In this hands-on, two-day Advanced Web Accessibility course, students take a deeper dive into modern techniques for web accessibility using WAI-ARIA, HTML5, and CSS. Students learn best practices for ARIA use to structure web pages, provide labelling and instructions, and adding accessibility to applications and widgets. The course also examines using accessible design patterns, how to develop a keyboard interface and control focus, and how ARIA works to provide accessibility to scripted elements. Students perform labs to fix accessibility issues in HTML and CSS, determine the correct ways to use ARIA, and add ARIA to code.
Please note that the recent (June 2018) addition of 17 success criteria found in WCAG 2.1 are briefly covered in this course. However, like AAA-level criterion, 2.1 updates currently are not included in legislation, and so receive less focus.
1. Creating Semantic Markup and Structure with HTML5 and WAI-ARIA
This topic examines methods to use HTML5 and ARIA to create semantic markup and page structure.
2. Accessible Links, Forms, and Labelling
In this topic, students learn advanced labelling techniques using ARIA to enhance hyperlinks, instructions on web pages and forms, and other labelling issues.
3. Advanced Table Accessibility
In this topic, students learn HTML and ARIA techniques to address accessibility issues in complex tables, as well as in tables used for organizing forms, and how to make assistive technology ignore layout tables.
4. Advanced Form Accessibility
This topic addresses increasing accessibility in forms by ensuring that labels are programmatically associated with inputs and that like fields are grouped together. It also covers providing to the user in an accessible way any instructions and other information, such as required fields or expected data entry format.
5. Using WAI-ARIA for Accessibility in Widgets and Web Applications
Students take a deeper dive into using ARIA to improve accessibility by exploring best practices for using ARIA, as well as what to avoid doing. Using online resources, students explore accessible widget design patterns including using ARIA roles, states, and properties, and conventions for functionality and keyboard operability.
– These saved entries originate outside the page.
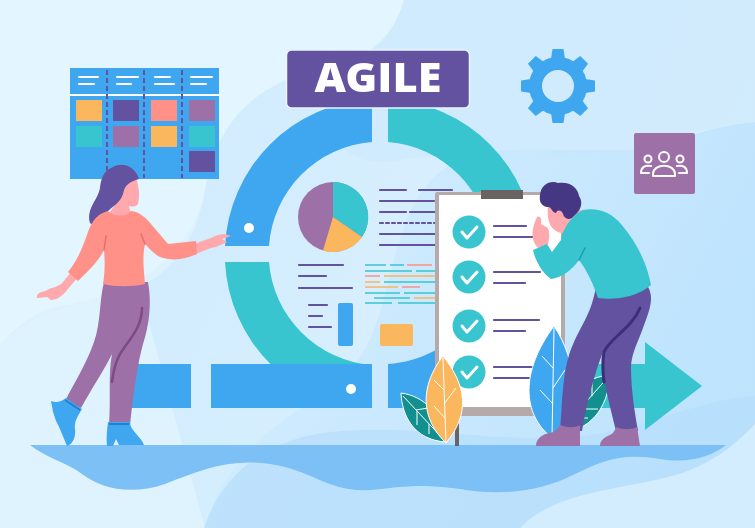
<!DOCTYPE html>
<html lang="en">
<head>
<meta charset="utf-8">
<title>Agile</title>
<style>
:root{--sky:#def2fe;--mist:#c9e8fd;--blue:#3fa7f0;--teal:#38c5d0;--purple:#62529f;--mauve:#9d70a8;--coral:#ff9188;--skin:#ffa9ae;--yellow:#fab75e;--leaf:#12908f;--hair:#453783;--water:#7cc0f5;--frame:#b5aaa9;--white:#fff}
html,body{margin:0;width:755px;height:528px;overflow:hidden;background:var(--sky)}
svg{display:block}
.blue{fill:var(--blue)}.teal{fill:var(--teal)}.purple{fill:var(--purple)}.mauve{fill:var(--mauve)}.coral{fill:var(--coral)}.skin{fill:var(--skin)}.yellow{fill:var(--yellow)}.leaf{fill:var(--leaf)}.hair{fill:var(--hair)}.white{fill:var(--white)}
.rule{fill:none;stroke:var(--purple);stroke-width:2.2;stroke-linecap:round}
.chalk{fill:none;stroke:var(--white);stroke-width:2;stroke-linecap:round}
.vein{fill:none;stroke:var(--white);stroke-width:1}
.fold{fill:none;stroke:#7d4a87;stroke-width:2.5;stroke-linecap:round}
.title{font:800 40px "Open Sans","Noto Sans",sans-serif;fill:var(--white);text-anchor:middle}
</style>
</head>
<body>
<svg width="755" height="528" viewBox="0 0 755 528" role="img" aria-label="Agile workflow with a woman at a task board and a man at a checklist">
<defs>
  <linearGradient id="wash-left" x1="0" y1="0" x2="1" y2="0.3"><stop offset="0" stop-color="#c0e4fe"/><stop offset="1" stop-color="#daf0fe"/></linearGradient>
  <linearGradient id="wash-right" x1="0" y1="0" x2="1" y2="0.4"><stop offset="0" stop-color="#d8effe"/><stop offset="1" stop-color="#b9e1fd"/></linearGradient>
  <clipPath id="above-bar"><rect x="220" y="262" width="152" height="102"/></clipPath>
  <g id="check"><circle class="teal" r="16.5"/><path d="M-7 0l5 6 10-11" fill="none" stroke="#fff" stroke-width="3" stroke-linecap="round" stroke-linejoin="round"/></g>
  <rect id="note" width="26" height="21"/>
  <path id="tooth" d="M-7-27L-5.500-37H5.500L7-27z"/>
</defs>

<g id="background">
  <rect width="755" height="528" fill="#def2fe"/>
  <path d="M0 0H404C392 42 362 62 320 70C250 84 215 128 205 190C190 262 128 296 60 306C36 311 16 326 0 346z" fill="#e3f5ff"/>
  <path d="M0 346C26 314 62 306 96 301C160 290 196 250 205 190C215 128 250 84 320 70C362 62 392 42 404 0H755V528H0z" fill="url(#wash-left)" opacity=".55"/>
  <path d="M404 0H755V122C700 126 650 150 600 154C520 164 450 150 400 160C340 170 318 130 330 90C352 62 392 48 404 0z" fill="#cdeafe" opacity=".7"/>
  <path d="M755 122C700 126 670 148 622 150C540 152 480 140 440 172C380 222 400 330 340 380C290 420 232 440 204 528H755z" fill="url(#wash-right)" opacity=".85"/>
  <path d="M0 346C40 300 90 306 140 290L205 528H0z" fill="#dff3ff"/>
  <path d="M204 528C222 476 262 440 330 432C420 424 470 440 560 438C640 434 690 400 755 396V528z" fill="#b7dffd" opacity=".7"/>
  <path d="M520 528C560 486 640 490 690 470C720 458 740 440 755 424V528z" fill="#d3edfe"/>
</g>

<g id="ground">
  <path d="M30 445H726C712 456 690 464 660 459C620 452 600 462 575 474C540 492 500 496 460 489C420 483 400 487 370 490C330 493 312 470 270 464C230 458 200 470 165 484C130 496 100 488 82 474C66 462 46 458 30 445z" fill="#7cc0f5"/>
</g>

<g id="sprint-loop">
  <path class="blue" d="M225 246A155 155 0 0 1 372 99V142A112 112 0 0 0 269 246z"/>
  <path class="teal" d="M388 99A155 155 0 0 1 535 246H491A112 112 0 0 0 388 142z"/>
  <g clip-path="url(#above-bar)"><path class="teal" d="M225 262A155 155 0 0 0 372 409V365A112 112 0 0 1 269 262z"/></g>
  <path class="blue" d="M388 408V364C420 362 450 346 470 322H530V408z"/>
  <rect class="blue" x="126" y="364" width="65" height="44"/>
  <rect class="blue" x="211" y="364" width="161" height="44"/>
  <path class="teal" d="M556 364H645V342L702 386L645 430V408H556z"/>
  <circle class="white" cx="249" cy="228" r="5"/><circle class="white" cx="351" cy="389" r="5"/>
</g>

<g id="title-sign">
  <rect class="purple" x="286.500" y="50" width="183" height="58" rx="5" stroke="#e9f6ff" stroke-width="1.500"/>
  <text class="title" x="378" y="92" textLength="127" lengthAdjust="spacingAndGlyphs">AGILE</text>
</g>

<g id="task-board">
  <rect class="blue" x="70" y="68" width="149" height="111"/>
  <path d="M70 95H219" stroke="#fff" stroke-width="2"/>
  <path d="M107 70V178M144 70V178M182 70V178" stroke="#62529f" stroke-width="2" stroke-dasharray="5 3"/>
  <path class="chalk" d="M79 77H98M79 84H94M117 77H138M117 84H131M155 77H170M155 84H174M191 77H212M191 84H206"/>
  <use href="#note" x="76" y="100" class="yellow"/><use href="#note" x="113" y="100" class="purple"/><use href="#note" x="151" y="100" class="coral"/><use href="#note" x="189" y="100" class="mauve"/>
  <use href="#note" x="76" y="126" class="teal"/><use href="#note" x="113" y="126" class="mauve"/><use href="#note" x="151" y="126" class="yellow"/><use href="#note" x="189" y="126" class="teal"/><use href="#note" x="189" y="151" class="purple"/>
</g>

<g id="gear" class="blue" transform="translate(558 86)">
  <use href="#tooth"/><use href="#tooth" transform="rotate(45)"/><use href="#tooth" transform="rotate(90)"/><use href="#tooth" transform="rotate(135)"/><use href="#tooth" transform="rotate(180)"/><use href="#tooth" transform="rotate(225)"/><use href="#tooth" transform="rotate(270)"/><use href="#tooth" transform="rotate(315)"/>
  <circle r="22.500" fill="none" stroke="#3fa7f0" stroke-width="13"/>
</g>

<g id="team-badge">
  <rect class="mauve" x="634" y="133" width="61" height="61" rx="2"/>
  <g fill="none" stroke="#fff" stroke-width="2" stroke-linejoin="round" stroke-linecap="round">
    <circle cx="664" cy="157" r="5"/><path d="M653 176V174C653 163 675 163 675 174V176z"/>
    <circle cx="648" cy="159" r="3.500"/><path d="M649 173H641C641 167 645 165 651 166"/>
    <circle cx="680" cy="159" r="3.500"/><path d="M679 173H687C687 167 683 165 677 166"/>
  </g>
</g>

<g id="report">
  <circle class="mauve" cx="333" cy="217" r="35"/>
  <path class="teal" d="M333 217V182A35 35 0 0 1 362 237z"/>
  <path class="yellow" d="M333 217L362 237A35 35 0 0 1 323 250.500z"/>
  <path class="rule" d="M380 190H406M419 190H452M380 201H434M380 212H406M410 212H440M380 234H436M380 245H436M299 265H343M299 276H326M299 288H352M309 305H327M309 316H322M309 327H331"/>
  <path class="rule" stroke-dasharray="3 3" d="M380 223H436"/>
  <g fill="none" stroke-width="1.500">
    <path stroke="#38c5d0" d="M365 265H386M390 265H404M365 271H412M416 271H436M384 282H436M365 293H400M404 293H436M374 298H410M365 303H392M398 303H436"/>
    <path stroke="#ff9188" d="M407 265H432M365 276H380M402 287H420"/>
    <path stroke="#fab75e" d="M384 276H436M365 287H398M365 282H380M414 298H436"/>
  </g>
  <rect class="blue" x="338" y="303" width="15" height="43" rx="2"/>
  <rect class="yellow" x="380" y="324" width="33" height="22" rx="2"/>
</g>

<g id="checklist">
  <rect x="455" y="412" width="4" height="34" fill="#6b6264"/>
  <rect x="435" y="192" width="130" height="224" rx="2" fill="#b5aaa9"/>
  <rect class="white" x="439" y="195" width="122" height="212"/>
  <rect x="481" y="190" width="42" height="9" fill="#6b6264"/>
  <use href="#check" x="469" y="232"/><use href="#check" x="469" y="277"/><use href="#check" x="469" y="326"/><use href="#check" x="469" y="372"/>
  <path class="rule" d="M494 226H526M494 237H541M494 272H540M494 283H525M494 320H539M494 331H525M494 367H540M494 378H531"/>
</g>

<g id="leaves-left" stroke="#fff" stroke-width="1">
  <path class="leaf" d="M446 442C414 440 402 416 401 393C424 396 442 414 446 442z"/>
  <path class="vein" d="M403 396L446 442M417 411V425M416 410L428 408M429 424V434"/>
  <path class="yellow" d="M446 443C420 418 420 386 443 356C467 386 470 414 446 443z"/>
  <path class="vein" d="M443 358L446 443M444 390L434 380M444 404L456 388M445 418L434 406"/>
</g>
<g id="leaves-right" stroke="#fff" stroke-width="1">
  <path class="leaf" d="M556 436C556 406 576 378 610 375C608 410 590 430 556 436z"/>
  <path class="vein" d="M609 376L556 436M592 396V382M580 409H598M572 418H588"/>
  <path class="blue" d="M552 438C522 414 520 372 554 326C578 362 580 408 552 438z"/>
  <path class="vein" d="M554 328L552 438M553 368L542 356M553 388L565 370M553 404L540 390"/>
</g>

<g id="man">
  <path class="skin" d="M537 247C530 238 532 228 537 217C540 215 542 218 541 224L548 228C551 236 548 246 545 251z"/>
  <path class="skin" d="M548 206L572 199L586 217L562 233C552 232 546 222 548 206z"/>
  <path class="hair" d="M540 195C541 184 551 180 558 183C570 181 578 188 579 196C583 202 582 209 574 216C570 221 564 219 563 214C562 210 557 209 556 213C551 212 552 206 547 207C541 206 539 201 540 195z"/>
  <path class="purple" d="M596 286L646 284C656 296 649 312 643 328C638 342 632 352 631 366C631 388 634 408 638 431H616C609 402 602 380 603 352C595 372 587 401 582 431H560C563 396 562 368 574 342C582 324 592 312 596 286z"/>
  <path d="M640 308C632 328 610 338 604 352C602 362 603 374 604 382" fill="none" stroke="#3c2f7a" stroke-width="3" stroke-linecap="round"/>
  <path class="teal" d="M561 240C563 228 573 214 583 210C598 207 612 213 621 224C638 244 647 264 651 285C636 298 614 300 598 298C594 286 588 272 579 260C572 270 561 278 551 279C542 273 535 260 533 250L547 244L552 252z"/>
  <path d="M579 260L585 248" fill="none" stroke="#239ca9" stroke-width="1.500" stroke-linecap="round"/>
  <path class="mauve" d="M560 425C568 428 575 428 580 425L580 446H536C536 438 543 434 550 433C555 432 558 429 560 425zM616 427C624 430 631 430 637 427L640 446H600C600 440 605 437 610 435C614 433 615 430 616 427z"/>
</g>

<g id="woman">
  <path class="skin" d="M79 276L67 290C63 296 56 300 51 300L47 297L37 298C36 294 40 292 45 291C52 287 59 287 63 282L72 271z"/>
  <path class="skin" d="M194 244L211 238C218 234 224 233 231 236L222 239L227 242L216 247C208 248 202 252 195 254z"/>
  <path class="skin" d="M120 184L136 178C139 186 140 196 138 204C136 207 132 207 129 206L131 215C126 220 113 221 108 215L114 206z"/>
  <path class="purple" d="M139 179C136 168 124 161 113 167C103 171 101 179 100 188C98 200 86 208 90 223C98 229 102 216 108 211C116 204 122 201 124 190C126 184 132 181 139 179z"/>
  <path class="mauve" d="M104 282H148C152 304 149 326 143 344C138 362 134 388 130 425H109C111 398 108 374 112 354C103 372 92 388 81 408L65 401C76 380 87 362 94 342C101 322 99 302 104 282z"/>
  <path class="fold" d="M142 308C142 330 126 342 119 356C114 366 113 374 112 382"/>
  <path class="coral" d="M108 211C114 217 126 217 131 211C140 212 146 218 151 224L168 244L196 241L197 254C184 260 171 261 160 257C154 254 149 248 145 244C142 257 144 271 145 284C132 287 115 287 103 284C105 272 105 260 104 250C98 262 88 271 78 281L68 272C78 260 84 244 88 232C92 220 99 213 108 211z"/>
  <path d="M104 250L106 236M145 244L141 234" fill="none" stroke="#e56f70" stroke-width="1.500" stroke-linecap="round"/>
  <path class="blue" d="M66 398L82 409C78 416 74 421 75 429C76 437 73 444 67 446C63 437 60 428 56 421L53 412L51 401C56 403 61 402 66 398zM108 422H130C130 431 141 436 144 445H119L116 439L113 446H107C106 438 107 430 108 422z"/>
  <path d="M65 400L80 410M109 424H129" stroke="#2580cf" stroke-width="2"/>
</g>
</svg>
</body>
</html>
6. Controlling Focus and Functionality in Dialogs
This topic explores various approaches to the user experience and functionality in dialogs (“pop-up windows”), including controlling focus, keyboard interface expectations, and how to use ARIA to ensure vital information is passed to assistive technologies such as screen readers.
7. Using ARIA to Provide Feedback to Users
To reinforce and practice skills learned in the course, students use online tools to find the best ARIA solutions to remedy accessibility issues, perform written exercises in which they fix accessibility issues in HTML code, and add appropriate ARIA to HTML code for widgets.
Disclaimer: All course objectives and outlines are used as a guideline and are subject to change to ensure the latest information is covered to support real world use of the technology.
Anyone who needs to learn about web accessibility, including the recent changes in Section 508 accessibility legislation, and how to make a website compliant
Anyone who need to create accessibility conformance claims, such as VPAT, and who need to create a strategy to maintain compliance